Series: Uninvited #1
Published by: HarperTeen
Publication Date: January 28, 2014
Source: Publisher via Edelweiss
When Davy Hamilton's tests come back positive for Homicidal Tendency Syndrome (HTS)-aka the kill gene-she loses everything. Her boyfriend ditches her, her parents are scared of her, and she can forget about her bright future at Juilliard. Davy doesn't feel any different, but genes don't lie. One day she will kill someone.
Only Sean, a fellow HTS carrier, can relate to her new life. Davy wants to trust him; maybe he's not as dangerous as he seems. Or maybe Davy is just as deadly.
The first in a two-book series, Uninvited tackles intriguing questions about free will, identity, and human nature. Steeped in New York Times bestselling author Sophie Jordan's trademark mix of gripping action and breathless romance, this suspenseful tale is perfect for fans of James Patterson, Michelle Hodkin, and Lisa McMann.
This is ridiculous! No, not the book. My attempt at writing this review is ridiculous. I have rewrote it so many times, that I’m ready to just wash my hands of it. It should not be this difficult, but Uninvited gave me so many mixed feelings and had me all over the place. I was immediately drawn to the premise of this book, especially because of my psychology background in violence. The idea of having the ability to identify a ‘kill gene’ in people is fascinating. More importantly, what people do with that information is the big question.
Davy is the ultimate good girl living a privileged life. She has the hottest boyfriend in school, friends, and plans to go to Julliard. Until she tests positive for Homicidal Tendency Syndrome (HTS) and her life is turned upside down. I thought Davy was an okay character. She was hypocritical throughout the book, but I understood why she felt the way she did. She’s been pretty sheltered all her life, so she’s a bit naïve about people. At the same time she is still in the “us vs them” mentality, and really, that’s the world she was forced to be in. I didn’t love her or anything, but she wasn’t terrible. When it came to the secondary characters, I didn’t find any of them all that interesting. With maybe the exception of Mitchell, Davy’s brother. His love and loyalty for his sister made me choke up, and was really the only time I truly felt anything for any of them. I probably would’ve liked the book a lot more had I cared for the characters.
As more and more people test positive for HTC, more restrictions are put on them. They are treated like criminals before they even do anything. Davy has to go to a public school with other HTC carriers, where they are segregated away from the rest of the students. And it gets worse from there. This is where I had issues.

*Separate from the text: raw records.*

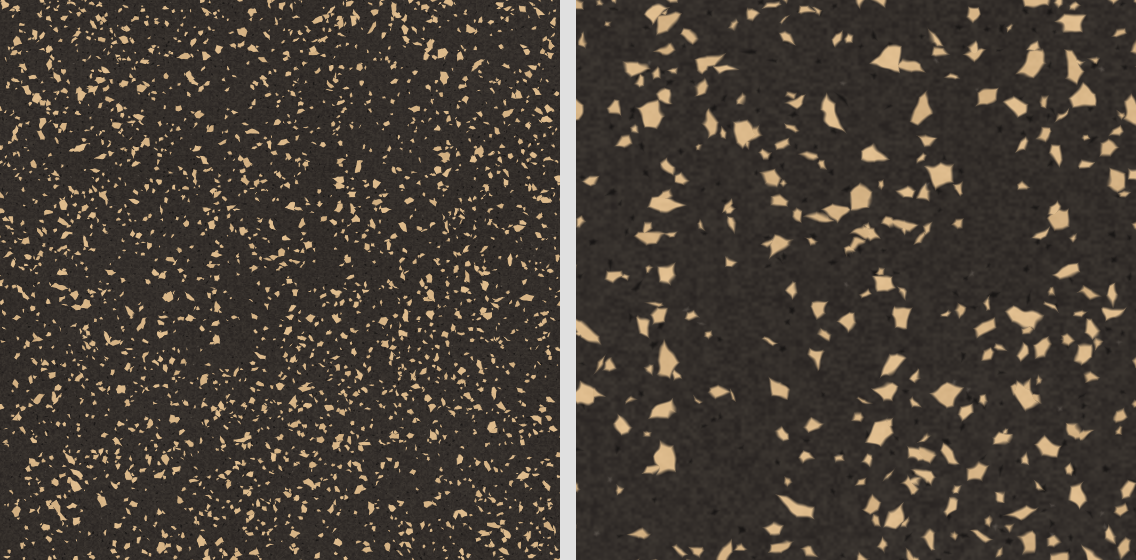
Left, the full canvas; right, a detail of the centre.
Reproduce this texture procedurally as a Shadertoy shader.

```glsl
// Dark rubber granulate flooring scattered with angular tan flakes.

float hash(vec2 p) {
    return fract(sin(dot(p, vec2(127.1, 311.7))) * 43758.5453);
}

vec2 hash2(vec2 p) {
    return vec2(hash(p), hash(p + 37.3));
}

float noise(vec2 p) {
    vec2 i = floor(p), f = fract(p);
    f = f * f * (3.0 - 2.0 * f);
    return mix(mix(hash(i), hash(i + vec2(1, 0)), f.x),
               mix(hash(i + vec2(0, 1)), hash(i + vec2(1, 1)), f.x), f.y);
}

// Signed distance to a random, stretched five-sided chip
float chip(vec2 p, float radius, vec2 id) {
    float stretch = mix(0.75, 1.6, pow(hash(id + 5.1), 1.5));
    float spin = 6.2832 * hash(id + 9.7);
    p *= mat2(cos(spin), sin(spin), -sin(spin), cos(spin));
    float d = -1.0;
    for (int k = 0; k < 5; k++) {
        vec2 rnd = hash2(id + 3.17 * float(k) + 11.0);
        float a = 6.2832 * (float(k) + 0.75 * rnd.x) / 5.0;
        vec2 normal = vec2(cos(a) * stretch, sin(a) / stretch);
        d = max(d, (dot(p, normal) - radius * mix(0.5, 1.1, rnd.y)) / length(normal));
    }
    return d;
}

// One layer of scattered chips: x = coverage, y = random tone
vec2 chips(vec2 uv, float cells, float chance, float rMin, float rMax, float soft, float seed) {
    vec2 home = floor(uv * cells);
    vec2 result = vec2(0.0, 0.5);
    for (int y = -1; y <= 1; y++) {
        for (int x = -1; x <= 1; x++) {
            vec2 cell = home + vec2(x, y);
            vec2 id = cell + seed;
            // Loose clusters and gaps
            float density = mix(0.55, 1.45, noise(cell / cells * 11.0 + 4.0));
            if (hash(id + 1.3) > chance * density) continue;
            vec2 center = (cell + hash2(id + 2.9)) / cells;
            float radius = mix(rMin, rMax, pow(hash(id + 7.7), 1.3));
            float cover = smoothstep(soft, -soft, chip(uv - center, radius, id));
            if (cover > result.x) result = vec2(cover, hash(id + 4.4));
        }
    }
    return result;
}

void mainImage(out vec4 fragColor, in vec2 fragCoord) {
    float scale = min(iResolution.x, iResolution.y);
    vec2 uv = fragCoord / scale;
    float soft = max(0.0012, 0.6 / scale);

    // Fine-grained charcoal ground
    float grain = 0.5 * noise(uv * 270.0) + 0.5 * noise(uv * 490.0 + 31.0);
    float cloud = noise(uv * 7.0) - 0.5;
    vec3 color = mix(vec3(0.155, 0.137, 0.130), vec3(0.250, 0.228, 0.205), grain);
    color += 0.012 * cloud;

    // Tiny black pits and faint grey specks
    float pit = chips(uv, 105.0, 0.17, 0.0009, 0.0021, soft, 61.0).x;
    color = mix(color, vec3(0.075, 0.068, 0.066), 0.8 * pit);
    float speck = chips(uv, 75.0, 0.06, 0.0007, 0.0014, soft, 83.0).x;
    color = mix(color, vec3(0.42, 0.39, 0.36), 0.6 * speck);

    // Tan flakes in three sizes, outlines slightly ragged
    vec2 ragged = uv + 0.0028 * (vec2(noise(uv * 170.0), noise(uv * 170.0 + 53.0)) - 0.5);
    vec2 flake = chips(ragged, 34.0, 0.54, 0.0036, 0.0088, soft, 17.0);
    vec2 medium = chips(ragged, 52.0, 0.36, 0.0024, 0.0060, soft, 139.0);
    vec2 crumb = chips(ragged, 80.0, 0.17, 0.0015, 0.0034, soft, 271.0);
    if (medium.x > flake.x) flake = medium;
    if (crumb.x > flake.x) flake = crumb;

    vec3 tan1 = mix(vec3(0.82, 0.685, 0.505), vec3(0.885, 0.75, 0.565), flake.y);
    tan1 += 0.04 * (grain - 0.5);
    color = mix(color, tan1, flake.x);

    fragColor = vec4(color, 1.0);
}
```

The biggest problem I had with Uninvited was the lack of answers to my many questions, and the logic behind certain situations didn’t mesh well. Plus, the scientist in me needed more than what this book gave me. I constantly had to remind myself that this was fiction, and not to take it too seriously. I was at war with myself and this book the entire time. I did like it, but would’ve preferred more answers. Sometimes it’s difficult to turn off the analytical part of my brain and just enjoy something.
Fear is an interesting thing. It has to ability to manipulate and control people so easily. A big part of me thought how unrealistic this was, in how quickly things escalated. But then at the same time, stuff like this does happen. Fear plays a huge role in how people behave and react. We see it all the time even though people may not realize it, especially when they don’t use critical thinking and automatically believe what is fed to them – how easily it can turn into mass hysteria. I really liked this aspect of the book. I also liked how it showed the hypocrisy of the people who were supposed to be the good non-carriers, because that kind of thing has been happening throughout history since the beginning of time.
There are so many other things that I went back-and-forth on with the Uninvited, but I can’t get into them all or this will go on forever and be majorly spoiler-ish. I’m sure there will be those who love it and those who hate it, but my feelings for it fluctuate a lot. Overall, though, I can appreciate what the author did. I would like to read the next book in the series, but I don’t know if it will be a top priority.